Having an awareness starts at the very beginning because everything you do can be impacted positively or adversely through your IP position. In many cases, it should be part of the evaluation process when you start your company. It’s hard to assess the risk and feasibility of a business if you’re not thinking about the intellectual property aspect of it as well.
I know you’ve talked about the legacy of innovation in the US. What do we need to do in the US to continue embracing innovation?
First and foremost, we have to respect it and make sure people understand how critical IP is as the incentive to innovate. The perception is that some people look at patents and IP as a tax, and that they pay more for a device, such as their iPhone, because that company has a patent. But the reality is that the product would have never been developed without the ability to protect it to begin with.
What do you see as some of the critical areas that entrepreneurs should focus on when looking to innovate? Do you see any gaps in the market that are ripe for innovation?
I always suggest people should look at what they interact with in their daily lives and question, is there a better way? We take for granted the way certain things are done because that’s the way it’s always been done. The idea we’d get into someone’s car and have them take us for a ride, or sleep in the bedroom of someone else’s house – at the time I doubt anyone thought it was a good idea, but now it’s second nature. And so especially for young people who are innovating, they approach life without the same biases adults have so they should look at the world and say, is there a better way of doing it? And that’s where we find patentable subject matter.
I think there are a lot of categories that are ripe for disruption, and healthcare is certainly one of those areas that continues to have great advancements.
Speaking of young people, what’s the story behind the Girl Scouts IP Patch?
So Dr. Michelson and I are board members of the Intellectual Property Owners Education Foundation, and our responsibility is to raise awareness of intellectual property. One of the initiatives we took on was the Girl Scouts. Having an innovation patch seemed like a modern approach to the Girl Scouts – we need to encourage kids and especially girls to be the next engineers and innovators. We initially partnered with the Girl Scouts in the Washington, DC area along with the US Patent Office to develop this curriculum. Now we offer the IP patch to all troops across the country.
Is there a particular skill set or personal profile that makes someone a great inventor?
I think inventors and innovators are people who question the status quo. They have a vision of how something can be done better. It may not be a game-changing tech or disrupting product, it may just be a better mousetrap. Inventors are able to take something and find a different way of doing it to make life easier.
I know it’s like picking a favorite child, but what would be the most important or beloved invention that you guided to commercialization?
Over the years we’ve developed an impressive portfolio of orthopedic products, especially knee braces. We worked with Dr. Bill Nordt who came to us with a problem – that his patients had overuse injuries.

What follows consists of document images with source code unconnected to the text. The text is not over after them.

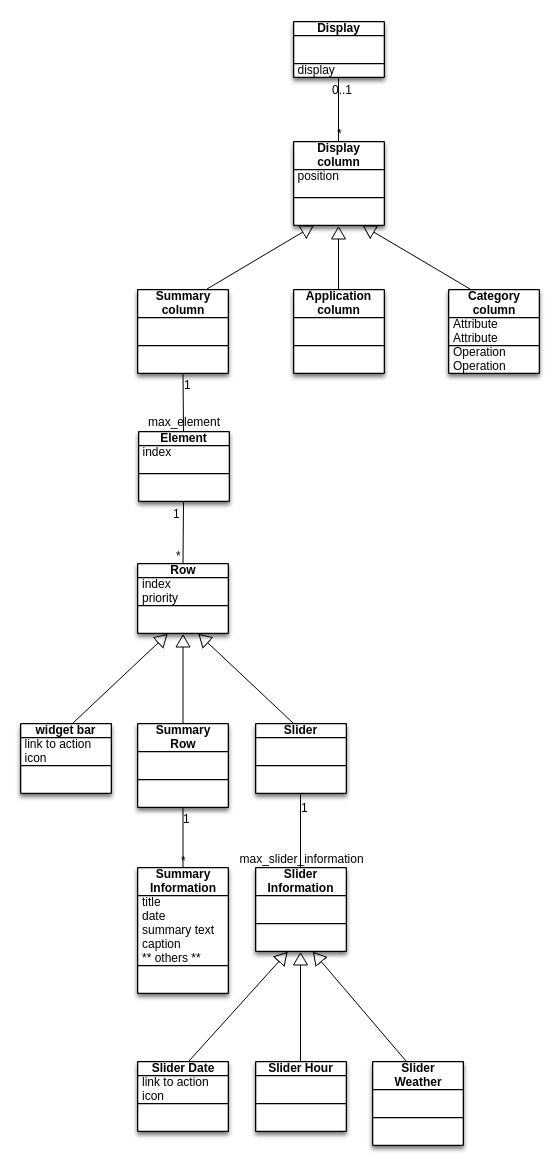
<!DOCTYPE html>
<html lang="en">
<head>
<meta charset="utf-8">
<title>Display class diagram</title>
<style>
:root { --ink: #000; --paper: #fff; --shade: rgba(0, 0, 0, .55); }
* { box-sizing: border-box; margin: 0; padding: 0; }
html, body { width: 560px; height: 1166px; overflow: hidden; background: var(--paper); }
.diagram {
  position: relative; width: 560px; height: 1166px; overflow: hidden;
  color: var(--ink); font: 12px/14px "Liberation Sans", Arial, sans-serif;
}
.connectors { position: absolute; left: 0; top: 0; }
.connectors line { stroke: var(--ink); stroke-width: 1; }
.connectors .inherits line { marker-end: url(#inherit); }
.class {
  position: absolute; left: var(--x); top: var(--y); width: 92px; padding-bottom: 1px;
  display: flex; flex-direction: column; border-radius: 1px; background: var(--paper);
  box-shadow: inset 0 0 0 1.3px var(--ink), 0 3px 4px var(--shade);
}
.class h2 { font-size: 12px; line-height: 14px; text-align: center; }
.class ul {
  min-height: 28px; padding-left: 5px; list-style: none; white-space: nowrap;
  box-shadow: inset 0 1.3px 0 var(--ink);
}
.class ul.single { min-height: 14px; }
.multiplicity { position: absolute; left: var(--x); top: var(--y); white-space: nowrap; }
</style>
</head>
<body>
<main class="diagram">
  <svg class="connectors" width="560" height="1166" viewBox="0 0 560 1166" aria-hidden="true">
    <defs>
      <marker id="inherit" markerUnits="userSpaceOnUse" markerWidth="14" markerHeight="16" refX="12.5" refY="8" orient="auto">
        <polygon points="0.5,1 12.5,8 0.5,15" fill="#fff" stroke="#000"/>
      </marker>
    </defs>
    <g class="associations">
      <line x1="338.5" y1="77" x2="338.5" y2="141"/>
      <line x1="183" y1="373" x2="183.5" y2="431"/>
      <line x1="183.5" y1="501" x2="183" y2="563"/>
      <line x1="183" y1="807" x2="183" y2="867"/>
      <line x1="300.5" y1="793" x2="300.5" y2="867"/>
    </g>
    <g class="inherits">
      <line x1="207" y1="289" x2="313" y2="226"/>
      <line x1="338.5" y1="289" x2="338.5" y2="227"/>
      <line x1="470" y1="289" x2="363.5" y2="226"/>
      <line x1="73" y1="723" x2="167" y2="634.5"/>
      <line x1="183" y1="723" x2="183" y2="635"/>
      <line x1="293" y1="723" x2="199" y2="634.5"/>
      <line x1="189" y1="1061" x2="287" y2="952.5"/>
      <line x1="300.5" y1="1061" x2="300.5" y2="953"/>
      <line x1="406" y1="1061" x2="313.5" y2="952.5"/>
    </g>
  </svg>

  <section class="class" style="--x:292.5px;--y:20.5px">
    <h2>Display</h2><ul></ul><ul class="single"><li>display</li></ul>
  </section>
  <section class="class" style="--x:292.5px;--y:140.5px">
    <h2>Display<br>column</h2><ul><li>position</li></ul><ul></ul>
  </section>

  <section class="class" style="--x:137px;--y:288.5px">
    <h2>Summary<br>column</h2><ul></ul><ul></ul>
  </section>
  <section class="class" style="--x:292.5px;--y:288.5px">
    <h2>Application<br>column</h2><ul></ul><ul></ul>
  </section>
  <section class="class" style="--x:448px;--y:288.5px">
    <h2>Category<br>column</h2>
    <ul><li>Attribute</li><li>Attribute</li></ul>
    <ul><li>Operation</li><li>Operation</li></ul>
  </section>

  <section class="class" style="--x:137.5px;--y:430.5px">
    <h2>Element</h2><ul><li>index</li></ul><ul></ul>
  </section>
  <section class="class" style="--x:137px;--y:562.5px">
    <h2>Row</h2><ul><li>index</li><li>priority</li></ul><ul></ul>
  </section>

  <section class="class" style="--x:19.5px;--y:722.5px">
    <h2>widget bar</h2><ul><li>link to action</li><li>icon</li></ul><ul></ul>
  </section>
  <section class="class" style="--x:137px;--y:722.5px">
    <h2>Summary<br>Row</h2><ul></ul><ul></ul>
  </section>
  <section class="class" style="--x:254.5px;--y:722.5px">
    <h2>Slider</h2><ul></ul><ul></ul>
  </section>

  <section class="class" style="--x:137px;--y:866.5px">
    <h2>Summary<br>Information</h2>
    <ul><li>title</li><li>date</li><li>summary text</li><li>caption</li><li>** others **</li></ul>
    <ul></ul>
  </section>
  <section class="class" style="--x:254.5px;--y:866.5px">
    <h2>Slider<br>Information</h2><ul></ul><ul></ul>
  </section>

  <section class="class" style="--x:137px;--y:1060.5px">
    <h2>Slider Date</h2><ul><li>link to action</li><li>icon</li></ul><ul></ul>
  </section>
  <section class="class" style="--x:254.5px;--y:1060.5px">
    <h2>Slider Hour</h2><ul></ul><ul></ul>
  </section>
  <section class="class" style="--x:372px;--y:1060.5px">
    <h2>Slider<br>Weather</h2><ul></ul><ul></ul>
  </section>

  <span class="multiplicity" style="--x:332px;--y:83px">0..1</span>
  <span class="multiplicity" style="--x:337px;--y:127px">*</span>
  <span class="multiplicity" style="--x:184px;--y:378px">1</span>
  <span class="multiplicity" style="--x:148px;--y:415px">max_element</span>
  <span class="multiplicity" style="--x:173px;--y:507px">1</span>
  <span class="multiplicity" style="--x:176px;--y:549px">*</span>
  <span class="multiplicity" style="--x:183px;--y:812px">1</span>
  <span class="multiplicity" style="--x:181px;--y:854px">*</span>
  <span class="multiplicity" style="--x:301px;--y:801px">1</span>
  <span class="multiplicity" style="--x:239.5px;--y:852px">max_slider_information</span>
</main>
</body>
</html>
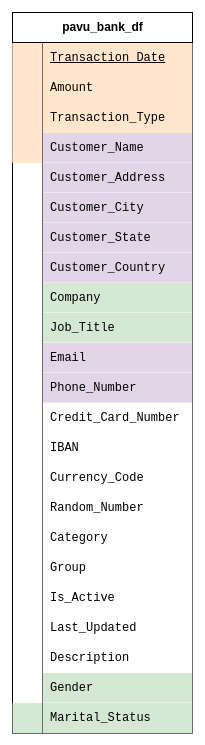
<!DOCTYPE html>
<html lang="en">
<head>
<meta charset="utf-8">
<title>Entity table</title>
<style>
:root {
  --paper: #ffffff;
  --ink: #000000;
  --rule: #6b6b6b;
  --transaction: #ffe6cc;
  --customer: #e1d5e7;
  --profile: #d5e8d4;
}
* { box-sizing: border-box; margin: 0; padding: 0; }
html, body { width: 205px; height: 745px; overflow: hidden; background: var(--paper); }
body { padding: 12px; color: var(--ink); }
.entity { position: relative; width: 181px; height: 721px; }
.entity-name {
  height: 31px;
  border: 1px solid var(--ink);
  text-align: center;
  font: bold 12px/29px "Liberation Sans", Arial, sans-serif;
}
.fields { list-style: none; }
.field {
  display: grid;
  grid-template-columns: 30px 1fr;
  height: 30px;
  font: 12px/30px "Liberation Mono", "Courier New", monospace;
}
.key { border-left: 1px solid var(--ink); }
.name {
  padding-left: 7px;
  border-left: 1px solid var(--rule);
  border-right: 1px solid var(--rule);
  white-space: nowrap;
}
.transaction .name, .transaction .key, .key.transaction { background: var(--transaction); }
.customer .name { background: var(--customer); }
.profile .name { background: var(--profile); }
.customer .name, .profile .name { box-shadow: inset 0 -1px rgba(255, 255, 255, .4); }
.transaction .key, .key.transaction { border-left-color: #b3a18f; }
.primary .key, .primary .name { border-bottom: 1px solid #b3a18f; }
.primary .name span { text-decoration: underline; }
.last .key { background: var(--profile); border-left-color: var(--rule); }
.last .key, .last .name { border-bottom: 1px solid var(--rule); }
.last .name { box-shadow: none; }
</style>
</head>
<body>
<section class="entity">
  <h1 class="entity-name">pavu_bank_df</h1>
  <ul class="fields">
    <li class="field transaction primary"><i class="key"></i><b class="name" style="font-weight:400"><span>Transaction_Date</span></b></li>
    <li class="field transaction"><i class="key"></i><span class="name">Amount</span></li>
    <li class="field transaction"><i class="key"></i><span class="name">Transaction_Type</span></li>
    <li class="field customer"><i class="key transaction"></i><span class="name">Customer_Name</span></li>
    <li class="field customer"><i class="key"></i><span class="name">Customer_Address</span></li>
    <li class="field customer"><i class="key"></i><span class="name">Customer_City</span></li>
    <li class="field customer"><i class="key"></i><span class="name">Customer_State</span></li>
    <li class="field customer"><i class="key"></i><span class="name">Customer_Country</span></li>
    <li class="field profile"><i class="key"></i><span class="name">Company</span></li>
    <li class="field profile"><i class="key"></i><span class="name">Job_Title</span></li>
    <li class="field customer"><i class="key"></i><span class="name">Email</span></li>
    <li class="field customer"><i class="key"></i><span class="name">Phone_Number</span></li>
    <li class="field"><i class="key"></i><span class="name">Credit_Card_Number</span></li>
    <li class="field"><i class="key"></i><span class="name">IBAN</span></li>
    <li class="field"><i class="key"></i><span class="name">Currency_Code</span></li>
    <li class="field"><i class="key"></i><span class="name">Random_Number</span></li>
    <li class="field"><i class="key"></i><span class="name">Category</span></li>
    <li class="field"><i class="key"></i><span class="name">Group</span></li>
    <li class="field"><i class="key"></i><span class="name">Is_Active</span></li>
    <li class="field"><i class="key"></i><span class="name">Last_Updated</span></li>
    <li class="field"><i class="key"></i><span class="name">Description</span></li>
    <li class="field profile"><i class="key"></i><span class="name">Gender</span></li>
    <li class="field profile last"><i class="key"></i><span class="name">Marital_Status</span></li>
  </ul>
</section>
</body>
</html>
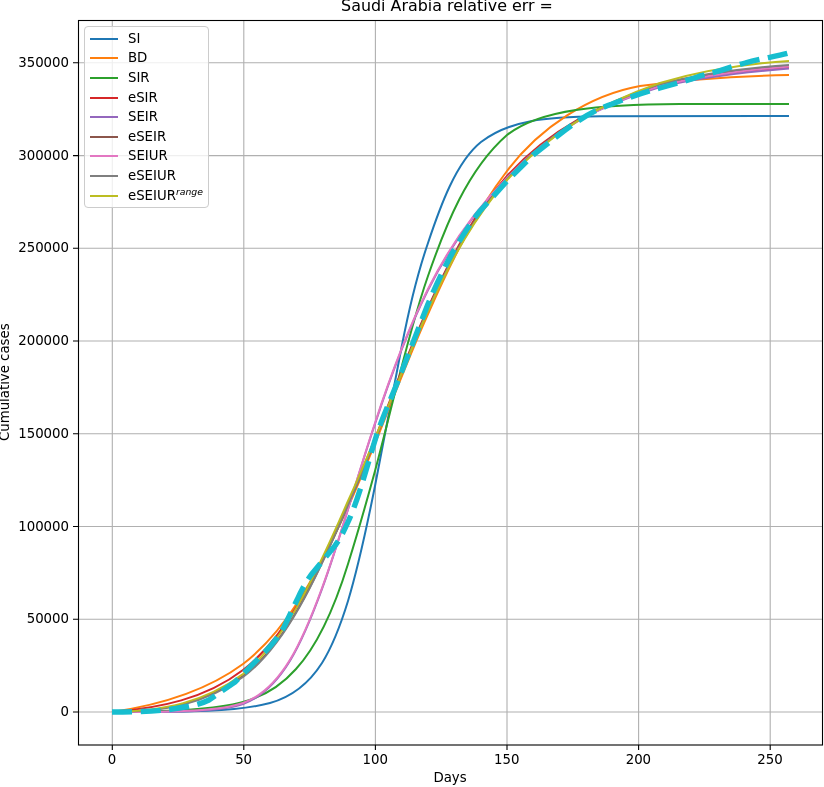
<!DOCTYPE html>
<html lang="en">
<head>
<meta charset="utf-8">
<title>Saudi Arabia relative err =</title>
<style>
:root {
  --si: #1f77b4; --bd: #ff7f0e; --sir: #2ca02c; --esir: #d62728; --seir: #9467bd;
  --eseir: #8c564b; --seiur: #e377c2; --eseiur: #7f7f7f; --range: #bcbd22;
  --observed: #17becf; --grid: #b0b0b0; --ink: #000; --paper: #fff;
}
* { box-sizing: border-box; margin: 0; padding: 0; }
html, body { width: 824px; height: 787px; overflow: hidden; background: var(--paper); }
body { font: 13.3px/20px "DejaVu Sans", sans-serif; color: var(--ink); }
.figure {
  position: relative; width: 824px; height: 787px; overflow: hidden;
  display: grid; grid-template-columns: 78px 746px; grid-template-rows: 20px 725px 42px;
}
.chart { position: absolute; left: 0; top: 0; }
.title { grid-area: 1 / 2; width: 740px; margin-top: -4px; padding-left: 0; text-align: center; font-size: 15.9px; font-weight: 400; white-space: nowrap; position: relative; left: -1px; }
.y-axis { grid-area: 2 / 1; display: flex; justify-content: space-between; padding-right: 9px; }
.y-axis .label { width: 16px; margin-left: -3px; line-height: 16px; text-align: center; writing-mode: vertical-rl; transform: rotate(180deg); white-space: nowrap; }
.y-ticks { display: flex; flex-direction: column; justify-content: space-between; padding: 33px 0 23px; text-align: right; list-style: none; }
.x-axis { grid-area: 3 / 2; padding-top: 5px; }
.x-ticks { display: flex; justify-content: space-between; width: 706px; margin-left: 10px; list-style: none; }
.x-ticks li { width: 48px; text-align: center; }
.x-axis .label { width: 744px; margin-top: -2px; text-align: center; }
.legend {
  position: absolute; left: 84px; top: 26px; width: 125px; height: 182px; padding: 2px 0 2px 5px;
  display: flex; flex-direction: column; list-style: none;
  border: 1.4px solid #ccc; border-radius: 4px; background: rgba(255,255,255,.8);
}
.legend li { display: flex; align-items: center; gap: 10px; height: 19.6px; white-space: nowrap; }
.legend li::before { content: ""; width: 28px; height: 2px; background: var(--series); }
.legend sup { font-size: 9.3px; font-style: italic; line-height: 0; vertical-align: 5px; }
.grid { stroke: var(--grid); stroke-width: 1.1; }
.axes { stroke: var(--ink); stroke-width: 1.1; fill: none; }
.curves { fill: none; stroke-width: 2; stroke-linejoin: round; }
.curves .observed { stroke: var(--observed); stroke-width: 5.4; stroke-dasharray: 20 8.6; }
</style>
</head>
<body>
<main class="figure">
  <svg class="chart" width="824" height="787" viewBox="0 0 824 787" role="img" aria-label="Cumulative cases by day with fitted model curves">
    <path class="grid" d="M112.3 20V745M243.8 20V745M375.4 20V745M507 20V745M638.6 20V745M770.2 20V745M78 712H822M78 619.3H822M78 526.5H822M78 433.8H822M78 341H822M78 248.3H822M78 155.6H822M78 62.8H822"/>
    <g class="curves">
      <path stroke="var(--si)" d="M112 712C190 712 237 712 270 703C288 698 306 688 322 663C332 647 340 627 348 601C357 571 366 531 375 486C384 440 393 391 402 345C410 304 418 272 428 243C440 207 456 162 481 142C510 120 545 117 600 116.3L789 116"/>
      <path stroke="var(--bd)" d="M112 712C160 705 205 692 243 664C285 632 315 579 348 507C378 441 400 376 428 314C452 260 475 213 507 171C540 127 590 95 640 86C690 79 740 76 789 75"/>
      <path stroke="var(--sir)" d="M112 712C170 711 215 710 243 702C262 697 280 687 296 669C318 645 335 606 348 564C358 532 366 504 375 471C393 404 408 333 428 276C445 227 467 170 507 135C540 109 600 104.5 680 104H789"/>
      <path stroke="var(--esir)" d="M112 712C160 708 205 699 243 670C285 638 315 579 348 504C378 436 400 370 428 308C452 254 475 213 507 176C550 129 600 104 660 86C700 76 745 70 789 67.5"/>
      <path stroke="var(--seir)" d="M112 712C180 712 220 712 243 704C282 690 303 641 322 589C340 540 355 483 375 424C390 378 408 330 428 290C450 246 478 208 507 178C550 131 600 105 660 87C700 77 745 72 789 68.5"/>
      <path stroke="var(--eseir)" d="M112 712C165 712 205 703 243 676C285 645 316 579 348 505C378 437 400 372 428 309C452 255 475 215 507 178C550 130 600 104 660 85C700 74 745 69 789 66"/>
      <path stroke="var(--seiur)" d="M112 712C180 712 220 711 243 703C282 689 303 640 322 588C340 540 355 483 375 423C390 377 408 329 428 289C450 245 478 207 507 178C550 131 600 105 660 86C700 76 745 70 789 66.5"/>
      <path stroke="var(--eseiur)" d="M112 712C165 712 205 704 243 677C285 646 316 580 348 505C378 437 400 373 428 310C452 256 475 216 507 179C550 131 600 104 660 84C700 74 745 68 789 65"/>
      <path stroke="var(--range)" d="M112 712C165 711 205 702 243 674C285 641 315 577 348 501C378 435 400 374 428 311C452 257 475 217 507 180C550 132 600 104 660 83C700 71 745 64 789 61"/>
      <path class="observed" d="M112 712C140 712 165 711 185 707C196 705 203 703 209 700L235 682L262 655C272 645 279 636 284 627L297 600C302 589 306 582 311 575L334 547C340 539 344 531 348 522C359 498 367 466 376 437C383 416 391 399 400 376L428 304C436 285 445 266 454 250C463 235 471 222 480 211L507 181L533 155L560 134C578 120 594 110 612 104C630 97 645 92 660 88C678 83 690 80 700 76C718 72 730 67 745 63C762 58 775 57 789 53"/>
    </g>
    <rect class="axes" x="78.5" y="20.5" width="744" height="724.5"/>
    <path class="axes" d="M112.3 745v5M243.8 745v5M375.4 745v5M507 745v5M638.6 745v5M770.2 745v5M78 712h-5M78 619.3h-5M78 526.5h-5M78 433.8h-5M78 341h-5M78 248.3h-5M78 155.6h-5M78 62.8h-5"/>
  </svg>

  <h1 class="title">Saudi Arabia relative err =</h1>

  <div class="y-axis">
    <div class="label">Cumulative cases</div>
    <ul class="y-ticks">
      <li>350000</li><li>300000</li><li>250000</li><li>200000</li>
      <li>150000</li><li>100000</li><li>50000</li><li>0</li>
    </ul>
  </div>

  <div class="x-axis">
    <ul class="x-ticks">
      <li>0</li><li>50</li><li>100</li><li>150</li><li>200</li><li>250</li>
    </ul>
    <div class="label">Days</div>
  </div>

  <ul class="legend">
    <li style="--series:var(--si)">SI</li>
    <li style="--series:var(--bd)">BD</li>
    <li style="--series:var(--sir)">SIR</li>
    <li style="--series:var(--esir)">eSIR</li>
    <li style="--series:var(--seir)">SEIR</li>
    <li style="--series:var(--eseir)">eSEIR</li>
    <li style="--series:var(--seiur)">SEIUR</li>
    <li style="--series:var(--eseiur)">eSEIUR</li>
    <li style="--series:var(--range)"><span>eSEIUR<sup>range</sup></span></li>
  </ul>
</main>
</body>
</html>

The products we developed together have become very successful in improving the lives of many injury sufferers. It’s much like Dr. Michelson’s own story of invention. It’s great when a product you’ve created makes money, but it’s even more rewarding when the products you’ve invented help humanity.
The Michelson Institute for Intellectual Property, an initiative of the Michelson 20MM Foundation, addresses critical gaps in intellectual property education to empower the next generation of inventors. Michelson 20MM was founded thanks to the generous support of renowned spinal surgeon Dr. Gary K. Michelson and his wife, Alya Michelson. To learn more, visit 20mm.org.